If you’re having an issue with bullying in the workplace and need professional HR support, we’re here to help. I am Jason Perry , founder and Managing Director of ASL Recruitment, a Chartered Fellow of the Chartered Institute of Personnel and Development and an HR Specialist. I have advised and assisted many companies with their HR challenges over my 25 years in the employment sector. Also, on-board is Kimberly Bradshaw , an HR Specialist with over 30 years of HR experience and an MSc in Organisational Behaviour.


Why not join our weekly online HR Forum ? It’s a free session open to business owners and HR Managers looking to get advice, share experiences and ideas and receive some help with challenges. The HR Forum takes place on a Wednesday at 2 pm and once per month, we have a representative from Moore Barlow LLP to specifically answer questions you may have relating to Employment Law. In addition, every Thursday at 10 am, Kimberly and I host a 10-minute YouTube session live, HR in 10 , giving you a rundown of the important things that have happened in HR that week.
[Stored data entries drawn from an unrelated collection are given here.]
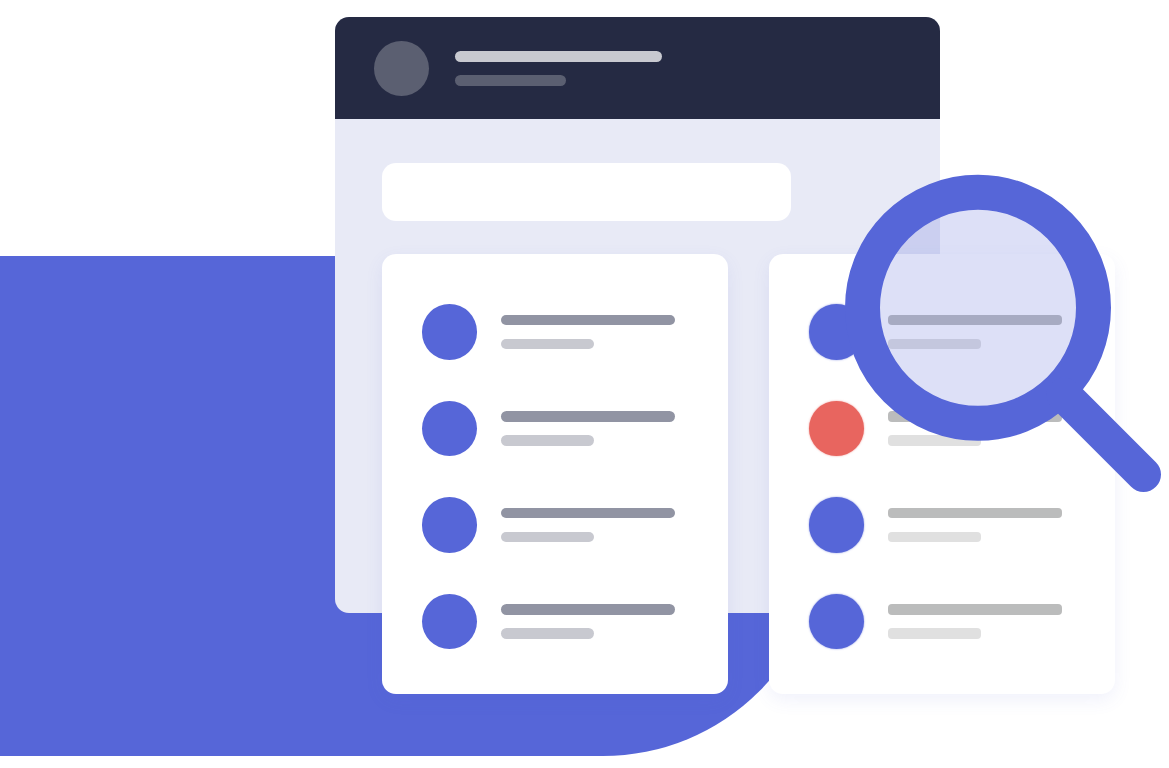
<!DOCTYPE html>
<html lang="en">
<head>
<meta charset="utf-8">
<title>Search results illustration</title>
<style>
:root {
  --blue: #5666d8;
  --navy: #252a43;
  --window: #e8eaf6;
  --coral: #e8655f;
  --title: #9194a3;
  --subtitle: #c8c9d0;
}
* { box-sizing: border-box; }
body { margin: 0; overflow: hidden; background: #fff; }
.stage { position: relative; width: 1169px; height: 768px; overflow: hidden; background: #fff; }
.stage > * { position: absolute; }
.backdrop { left: 0; top: 256px; width: 824px; height: 500px; background: var(--blue); border-bottom-right-radius: 221px; }
.window { left: 335px; top: 17px; width: 605px; height: 596px; background: var(--window); border-radius: 14px 14px 0 14px; overflow: hidden; }
.window-header { position: relative; height: 101.5px; background: var(--navy); }
.window-header > * { position: absolute; }
.avatar { left: 39px; top: 24px; width: 55px; height: 55px; border-radius: 50%; background: #5b5f71; }
.bar { height: 10.5px; border-radius: 6px; }
.header-title { left: 120px; top: 34px; width: 207px; background: #c8c9d0; }
.header-subtitle { left: 120px; top: 58px; width: 111px; background: #5b5f71; }
.search-field { position: absolute; left: 47px; top: 146px; width: 409px; height: 58px; border-radius: 14px; background: #fff; }
.card { top: 254px; width: 345.5px; height: 440px; margin: 0; padding: 50px 0 0 39.5px; border-radius: 14px; background: #fff; box-shadow: 0 6px 18px rgba(86, 102, 216, .09); list-style: none; }
.card-left { left: 382px; }
.card-right { left: 769px; --title: #bbbcbc; --subtitle: #e0e0e0; }
.item { position: relative; height: 96.5px; }
.item > * { position: absolute; }
.dot { left: 0; top: 0; width: 55.5px; height: 55.5px; border-radius: 50%; background: var(--blue); }
.dot.alert { background: var(--coral); }
.card-right .dot { box-shadow: 0 0 2px rgba(86, 102, 216, .7); }
.card-right .dot.alert { box-shadow: 0 0 2px rgba(232, 101, 95, .7); }
.item-title { left: 79px; top: 10.5px; width: 174.5px; background: var(--title); }
.item-subtitle { left: 79px; top: 34.5px; width: 93px; background: var(--subtitle); }
.card-right .bar { border-radius: 4px; filter: blur(.6px); }
.magnifier { left: 0; top: 0; }
.lens { fill: var(--blue); fill-opacity: .2; }
.rim, .handle { fill: none; stroke: var(--blue); stroke-width: 35; }
.handle { stroke-linecap: round; }
</style>
</head>
<body>
<main class="stage">
  <div class="backdrop"></div>
  <section class="window">
    <header class="window-header">
      <div class="avatar"></div>
      <div class="bar header-title"></div>
      <div class="bar header-subtitle"></div>
    </header>
    <div class="search-field"></div>
  </section>
  <ul class="card card-left">
    <li class="item"><div class="dot"></div><div class="bar item-title"></div><div class="bar item-subtitle"></div></li>
    <li class="item"><div class="dot"></div><div class="bar item-title"></div><div class="bar item-subtitle"></div></li>
    <li class="item"><div class="dot"></div><div class="bar item-title"></div><div class="bar item-subtitle"></div></li>
    <li class="item"><div class="dot"></div><div class="bar item-title"></div><div class="bar item-subtitle"></div></li>
  </ul>
  <ul class="card card-right">
    <li class="item"><div class="dot"></div><div class="bar item-title"></div><div class="bar item-subtitle"></div></li>
    <li class="item"><div class="dot alert"></div><div class="bar item-title"></div><div class="bar item-subtitle"></div></li>
    <li class="item"><div class="dot"></div><div class="bar item-title"></div><div class="bar item-subtitle"></div></li>
    <li class="item"><div class="dot"></div><div class="bar item-title"></div><div class="bar item-subtitle"></div></li>
  </ul>
  <svg class="magnifier" width="1169" height="768" viewBox="0 0 1169 768" role="img" aria-label="Magnifying glass">
    <circle class="lens" cx="978" cy="307.8" r="99"/>
    <circle class="rim" cx="978" cy="307.8" r="115.5"/>
    <line class="handle" x1="1064" y1="395" x2="1143.5" y2="474.5"/>
  </svg>
</main>
</body>
</html>
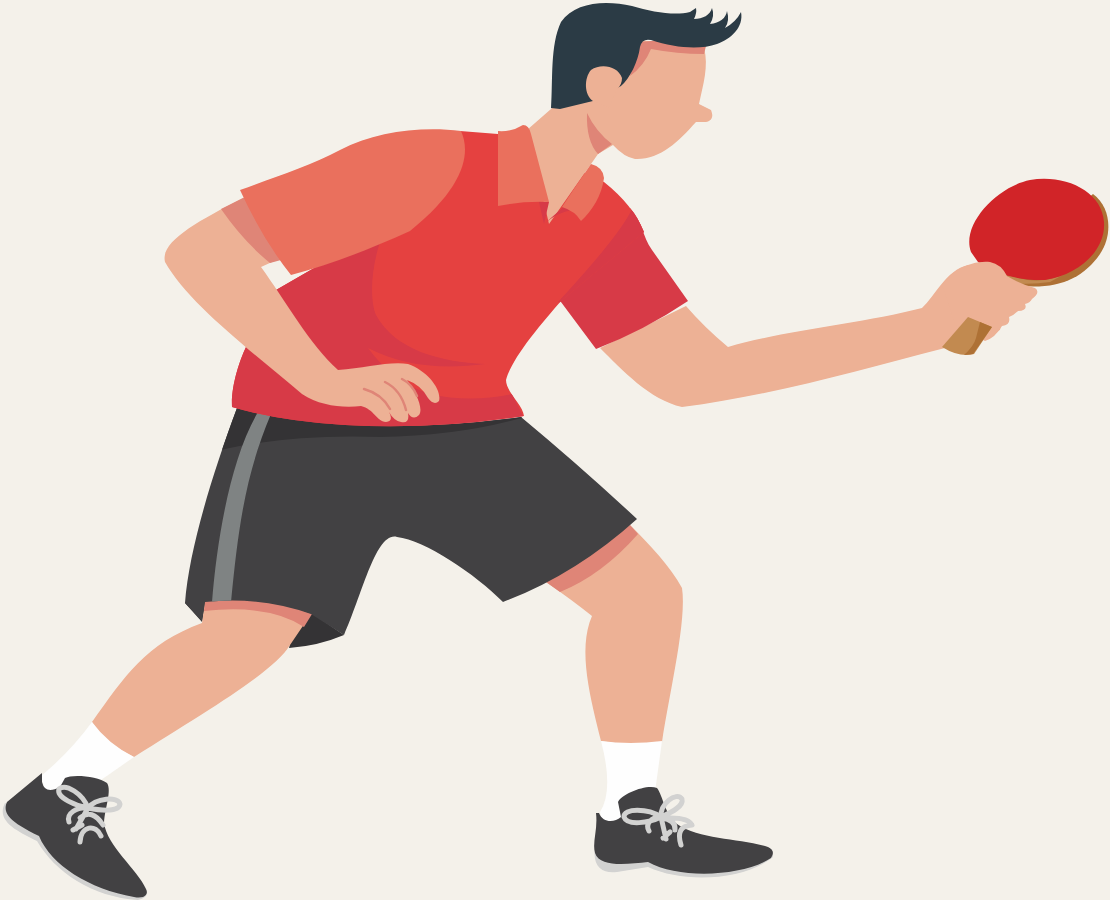
<!DOCTYPE html>
<html lang="en">
<head>
<meta charset="utf-8">
<title>Table tennis player</title>
<style>
:root {
  --paper: #f4f1ea;
  --skin: #edb195;
  --skin-shade: #df8577;
  --hair: #2b3b45;
  --shirt: #e54140;
  --shirt-shade: #d73a47;
  --shirt-light: #ea705d;
  --shorts: #424143;
  --shorts-shade: #343335;
  --stripe: #7f8383;
  --sock: #fefefe;
  --lace: #d2d2d1;
  --rubber: #d12428;
  --wood: #c28a50;
  --wood-shade: #ae7135;
}
html, body { margin: 0; height: 100%; overflow: hidden; background: var(--paper); }
svg { display: block; width: 1110px; height: 900px; }
.skin { fill: var(--skin); }
.skin-shade { fill: var(--skin-shade); }
.hair { fill: var(--hair); }
.shirt { fill: var(--shirt); }
.shirt-shade { fill: var(--shirt-shade); }
.shirt-light { fill: var(--shirt-light); }
.shorts { fill: var(--shorts); }
.shorts-shade { fill: var(--shorts-shade); }
.stripe { fill: var(--stripe); }
.sock { fill: var(--sock); }
.sole { fill: var(--lace); }
.laces { fill: none; stroke: var(--lace); stroke-width: 5; stroke-linecap: round; stroke-linejoin: round; }
.finger-line { fill: none; stroke: var(--skin-shade); stroke-width: 2.5; stroke-linecap: round; }
.rubber { fill: var(--rubber); }
.wood { fill: var(--wood); }
.wood-shade { fill: var(--wood-shade); }
</style>
</head>
<body>
<svg viewBox="0 0 1110 900" role="img" aria-label="Table tennis player lunging forward with a red bat">
  <defs>
    <clipPath id="torso-clip">
      <path id="torso" d="M460 131L498 134L604 182Q633 205 644 232L562 300C540 325 512 358 506 380C506 392 523 405 524 416Q430 430 345 425Q280 421 232 407C231 385 240 360 246 347L276 290L380 230Z"/>
    </clipPath>
    <clipPath id="shorts-clip">
      <path id="shorts-shape" d="M237 408Q370 438 521 417Q580 466 637 519Q575 575 503 602C475 574 425 540 397 537C376 531 362 595 344 635L311 614Q260 596 205 602L202 621L185 603C189 550 212 475 237 408Z"/>
    </clipPath>
  </defs>

  <g id="back-leg">
    <path class="shorts-shade" d="M185 603L206 600L202 622ZM300 605L344 635Q318 646 289 648Z"/>
    <path class="skin" d="M205 601Q260 595 311 614L290 645C274 672 205 712 134 757Q105 743 92 722C125 676 145 644 202 623Z"/>
    <path class="skin-shade" d="M205 600Q265 595 312 614L304 627Q270 604 204 611Z"/>
    <path class="sock" d="M92 722Q108 744 134 757L101 780L70 790L45 790L41 776Q70 752 92 722Z"/>
    <g id="back-shoe">
      <path class="sole" d="M5 803C-5 822 20 832 37 841C55 872 92 897 138 900Q148 898 147 891L70 835Z"/>
      <path class="shorts" d="M42 773L7 802C2 813 10 822 39 836C51 865 89 889 134 897C144 899 149 895 146 889C137 869 107 846 104 823C105 807 112 791 107 783C98 776 72 774 65 778L60 787Q45 795 42 782Z"/>
      <path class="laces" d="M88 808C77 806 56 798 59 789C66 783 83 794 88 808C96 798 118 796 120 804C119 813 98 810 88 808C77 807 66 813 69 822M88 808L76 829M80 818Q92 808 103 825M73 830L82 825M80 842C81 825 96 824 101 836"/>
    </g>
  </g>

  <g id="front-leg">
    <path class="skin" d="M546 582L630 525C650 545 670 566 682 588C687 620 670 690 662 742Q630 747 601 741C591 700 577 650 592 616Q572 600 546 582Z"/>
    <path class="skin-shade" d="M546 582L630 525L638 534Q602 575 560 592Z"/>
    <path class="sock" d="M601 741Q630 745 662 741L655 792L622 820L602 822L600 812Q614 790 601 741Z"/>
    <g id="front-shoe">
      <path class="sole" d="M595 848C592 868 604 874 617 872L648 867C685 884 745 880 773 857L772 849Z"/>
      <path class="shorts" d="M596 813C598 830 592 842 595 853C600 868 628 864 648 862C680 880 745 876 771 858Q776 851 768 847C740 838 700 840 677 824C665 815 663 796 657 788C646 784 622 794 618 802L621 817C614 823 603 823 599 813Z"/>
      <path class="laces" d="M661 817C648 808 623 808 624 817C627 826 649 823 661 817C660 804 676 791 682 799C684 807 670 813 661 817C651 817 645 824 649 831M661 817L666 839M662 818Q676 820 675 830M666 818Q688 817 692 825M663 838L670 832M681 845Q675 826 692 825"/>
    </g>
  </g>

  <g id="shorts">
    <use href="#shorts-shape" class="shorts"/>
    <g clip-path="url(#shorts-clip)">
      <path class="shorts-shade" d="M220 450Q290 434 380 437Q460 436 525 417L520 395H225Z"/>
      <path class="stripe" d="M258 412L271 414C245 475 238 530 231 602H212C217 540 230 460 258 412Z"/>
    </g>
  </g>

  <g id="front-arm">
    <path class="skin" d="M600 348L686 306Q704 327 728 347C780 331 860 324 922 308C935 296 946 270 968 265L1010 272L1000 330L945 348C860 370 770 396 682 407C650 400 622 370 600 348Z"/>
    <path class="shirt-shade" d="M630 208C643 222 642 236 652 250L688 301Q645 330 596 349L558 298L600 230Z"/>
  </g>

  <g id="shirt">
    <use href="#torso" class="shirt"/>
    <g clip-path="url(#torso-clip)">
      <path class="shirt-shade" d="M382 236C370 270 370 300 376 315C395 350 440 362 485 364C440 370 400 365 368 348C385 370 400 384 430 394Q470 403 512 394L530 430H220V300Z"/>
      <path class="shirt-shade" d="M632 209Q620 235 558 302L600 310L660 250Z"/>
    </g>
  </g>

  <g id="back-arm">
    <path class="skin" d="M243 198L272 262L261 267C285 300 310 345 338 370C365 368 390 361 408 364C428 371 442 390 439 401Q434 406 428 398Q421 385 407 380C415 391 424 408 419 415Q413 421 408 413Q410 424 401 422Q394 421 389 412Q394 421 386 422C376 421 374 409 361 406C343 408 320 406 302 394C250 350 188 303 165 262C160 242 196 222 243 198Z"/>
    <path class="skin-shade" d="M221 209L245 197L281 260L270 263Q244 242 221 209Z"/>
    <path class="shirt-light" d="M240 190C275 177 310 166 340 150C375 132 420 126 461 131C471 153 465 187 410 231C370 249 330 265 291 275Q263 240 240 190Z"/>
    <path class="finger-line" d="M402 379Q412 384 417 396M385 382Q401 390 406 410M364 389Q382 394 390 409"/>
  </g>

  <g id="head">
    <path class="skin" d="M527 130L551 109L590 60L640 40L704 48C709 66 703 85 699 104L711 110Q715 120 706 122L696 122C678 142 660 160 635 159Q624 157 613 145L598 154L591 164L549 224Z"/>
    <path class="skin-shade" d="M587 113Q596 132 612 144L598 154Q586 141 587 113Z"/>
    <path class="skin-shade" d="M630 76L641 42L680 38L706 46L704 54Q677 54 651 49Q644 66 630 76Z"/>
    <path class="hair" d="M551 108C553 80 550 45 561 22C575 2 605 0 632 6C652 12 675 16 690 12L696 8Q697 13 694 19C703 19 710 15 712 8Q715 16 710 24C720 23 726 18 727 11Q730 21 725 28Q736 22 741 12C744 27 731 39 717 44C700 50 675 48 651 40Q642 38 640 47C638 62 630 78 621 86L593 101L560 109Z"/>
    <path class="skin" d="M593 101C584 95 584 78 591 70C601 63 618 66 622 78Q622 85 617 89L609 108Z"/>
  </g>

  <g id="collar">
    <path class="shirt-light" d="M498 131Q512 132 523 125Q529 125 531 134L549 202Q522 201 498 206Z"/>
    <path class="shirt-shade" d="M539 202L549 202L544 224ZM544 224L567 204L572 210Q558 212 544 224Z"/>
    <path class="shirt-light" d="M591 164Q603 167 604 178C602 195 592 211 581 221Q575 211 562 207Q577 184 591 164Z"/>
  </g>

  <g id="bat">
    <path class="wood-shade" d="M1093 194C1111 207 1113 235 1100 254C1082 280 1055 291 1012 285L1000 272Z"/>
    <path class="wood" d="M1006 274Q1040 288 1068 272L1050 282Q1030 285 1012 283Z"/>
    <path class="rubber" d="M971 252C961 225 996 187 1030 180C1065 174 1102 191 1104 222C1106 250 1079 275 1045 280C1020 281 995 274 978 262Z"/>
    <path class="skin" d="M942 285C950 272 970 260 990 262Q1001 264 1007 276Q1020 284 1035 288Q1041 292 1032 299Q1030 303 1025 304Q1028 311 1018 311Q1014 315 1009 317Q1011 325 1002 326Q995 338 985 341L955 325Z"/>
    <path class="wood" d="M968 317L992 327L974 354Q960 358 942 347Z"/>
    <path class="wood-shade" d="M980 322L992 327L973 354L964 355Q974 346 976 338Z"/>
  </g>
</svg>
</body>
</html>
You can find details of all our upcoming events here .


ASL Recruitment was established in 1999 and has been serving Hastings and the surrounding area ever since placing temporary and permanent roles across a variety of sectors including Industrial and Manufacturing, Legal, Finance, Marketing, Technology and Office Support, from junior up to board level. Our co-founder and Managing Director, Jason Perry is an HR specialist and a Chartered Fellow of the Chartered Institute of Personnel and Development. For further information on our recruitment or consultancy services, email  [email protected] or call us on 01424 452999.


Further information on bullying can be found on the CIPD website .


  • * Kew Law, Employment Law Specialists
  • ** Chartered Institute of Personnel & Development